:: WHAT IS NEEDED ::
Entries follow. Give back exactly the lines starting at the one containing "446Q220 451 273" and ending at the one containing "329C572 316 591", and no other lines.

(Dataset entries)

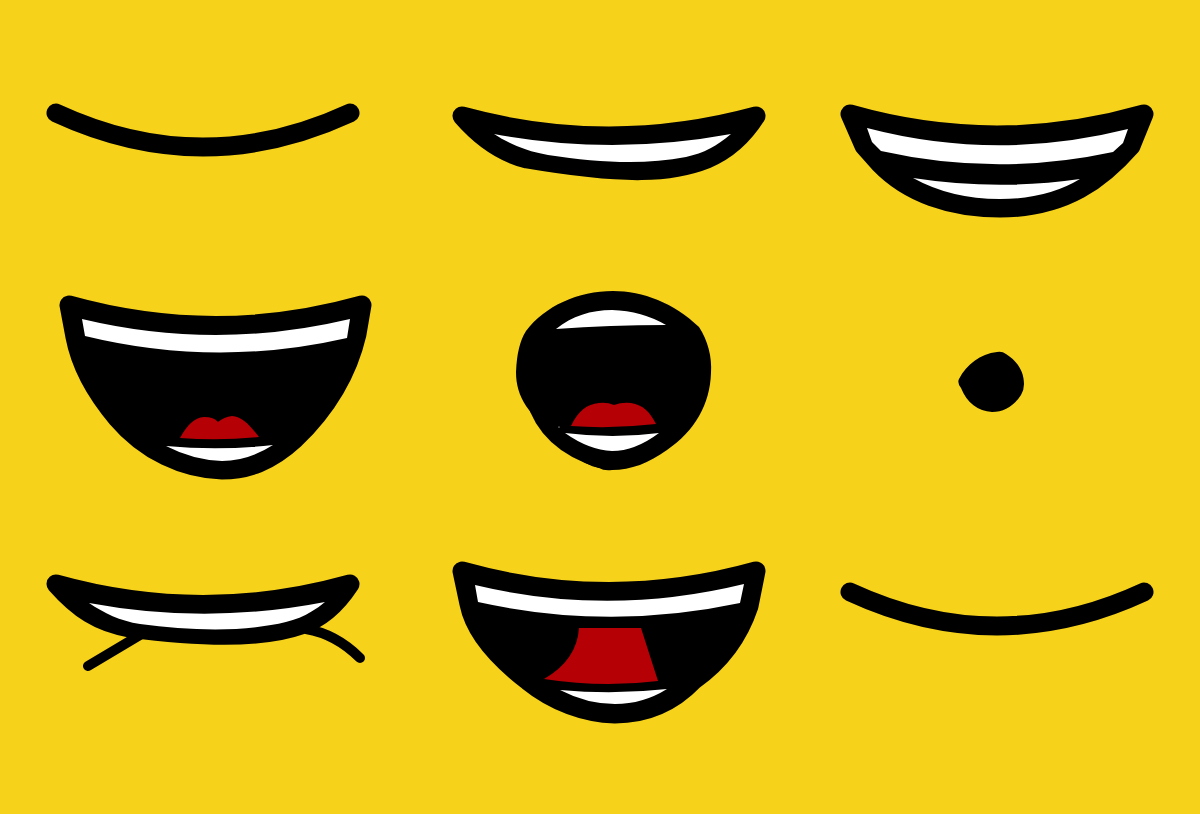
<!DOCTYPE html>
<html lang="en">
<head>
<meta charset="utf-8">
<title>Cartoon mouth shapes</title>
<style>
:root { --yellow: #f7d21a; --ink: #000; --teeth: #fff; --tongue: #b50006; }
html, body { margin: 0; height: 100%; overflow: hidden; background: var(--yellow); }
svg { display: block; width: 1200px; height: 814px; }
.background { fill: var(--yellow); }
.lips { fill: var(--ink); stroke: var(--ink); stroke-width: 19; stroke-linejoin: round; }
.line { fill: none; stroke: var(--ink); stroke-width: 19; stroke-linecap: round; }
.crease { fill: none; stroke: var(--ink); stroke-width: 10; stroke-linecap: round; }
.teeth { fill: var(--teeth); }
.tongue { fill: var(--tongue); }
.hole { fill: var(--ink); }
</style>
</head>
<body>
<svg viewBox="0 0 1200 814" role="img" aria-label="Nine cartoon mouth shapes on yellow">
  <defs>
    <path id="closed-smile" class="line" d="M56 113Q203 181 350 113"/>
  </defs>
  <rect class="background" width="1200" height="814"/>

  <use href="#closed-smile"/>

  <g id="slight-smile">
    <path class="lips" d="M462 116Q609 156 756 116C742 138 726 151 707 159C672 173 627 176 527 159C503 153 482 139 462 116Z"/>
    <path class="teeth" d="M494 134Q612 156 731 134C717 146 704 153 686 157C645 165 600 163 548 155C525 151 508 143 494 134Z"/>
  </g>

  <g id="toothy-grin">
    <path class="lips" d="M850 114Q997 156 1144 114L1131 146C1103 178 1066 208 1000 208C950 208 908 193 880 164L864 146Z"/>
    <path class="teeth" d="M867 128Q997 162 1128 129L1123 143L1113 152Q997 177 881 151L872 142Z"/>
    <path class="teeth" d="M913 178Q997 191 1080 179Q1047 199 1000 199Q951 199 913 178Z"/>
  </g>

  <g id="open-laugh">
    <path class="lips" d="M69 305Q216 346 362 305L357 334C347 377 323 412 295 439C270 462 247 470 222 470C184 469 145 451 117 418C95 392 80 363 75 337Z"/>
    <path class="teeth" d="M82 319Q216 351 350 319L347 338Q216 368 85 336Z"/>
    <path class="tongue" d="M180 438C188 424 194 418 204 417Q214 417 218 422Q224 417 232 416C242 417 249 424 259 437Q220 441 180 438Z"/>
    <path class="teeth" d="M166 446Q220 451 273 445Q248 461 222 461Q193 460 166 446Z"/>
  </g>

  <g id="round-mouth">
    <path class="hole" d="M526 331C545 306 578 291 613 291C643 291 674 303 699 327C708 341 712 357 711 373C710 404 695 431 667 450C649 463 631 470 612 470Q604 471 599 468C581 464 568 452 558 434C529 417 516 397 516 372Q517 345 526 331Z"/>
    <path class="hole" d="M526 400Q540 450 599 468L640 440Z"/>
    <path class="teeth" d="M556 329C572 316 591 310 612 310Q642 311 666 325Q610 325 556 329Z"/>
    <path class="tongue" d="M571 426C578 411 587 404 599 403Q607 402 614 405Q622 402 631 403C643 405 650 412 656 424Q612 429 571 426Z"/>
    <path class="teeth" d="M565 433Q613 439 659 433Q635 451 612 451Q589 450 565 433Z"/>
    <circle class="teeth" cx="559" cy="427" r="0.6"/>
  </g>

  <path id="small-mouth" class="hole" d="M959 379C967 364 980 354 997 352Q1002 351 1006 354C1017 361 1024 371 1024 384Q1024 390 1021 395C1013 407 1004 412 992 412C978 411 967 403 961 388Q957 383 959 379Z"/>

  <g id="creased-smile">
    <path class="crease" d="M88 666L140 635M306 629Q336 634 360 658"/>
    <path class="lips" d="M56 584Q203 625 350 584C335 607 320 619 301 625C265 638 205 638 130 628C99 623 78 609 56 584Z"/>
    <path class="teeth" d="M89 603Q207 625 325 602C308 616 292 622 271 625C232 632 185 630 140 624C120 621 104 613 89 603Z"/>
  </g>

  <g id="shouting-mouth">
    <path class="lips" d="M462 571Q609 612 756 571L749 606C738 639 718 663 694 680C672 703 645 714 615 714C585 713 554 702 528 681C494 655 474 629 469 604Z"/>
    <path class="teeth" d="M475 585Q609 617 744 584L740 603Q609 631 478 602Z"/>
    <path class="tongue" d="M579 628H641L658 681Q602 688 544 679Q577 660 579 628Z"/>
    <path class="teeth" d="M560 690Q614 695 667 689Q643 704 615 704Q587 704 560 690Z"/>
  </g>

  <use href="#closed-smile" x="794" y="479"/>
</svg>
</body>
</html>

:: YOUR SOLUTION ::
    <path class="teeth" d="M166 446Q220 451 273 445Q248 461 222 461Q193 460 166 446Z"/>
  </g>

  <g id="round-mouth">
    <path class="hole" d="M526 331C545 306 578 291 613 291C643 291 674 303 699 327C708 341 712 357 711 373C710 404 695 431 667 450C649 463 631 470 612 470Q604 471 599 468C581 464 568 452 558 434C529 417 516 397 516 372Q517 345 526 331Z"/>
    <path class="hole" d="M526 400Q540 450 599 468L640 440Z"/>
    <path class="teeth" d="M556 329C572 316 591 310 612 310Q642 311 666 325Q610 325 556 329Z"/>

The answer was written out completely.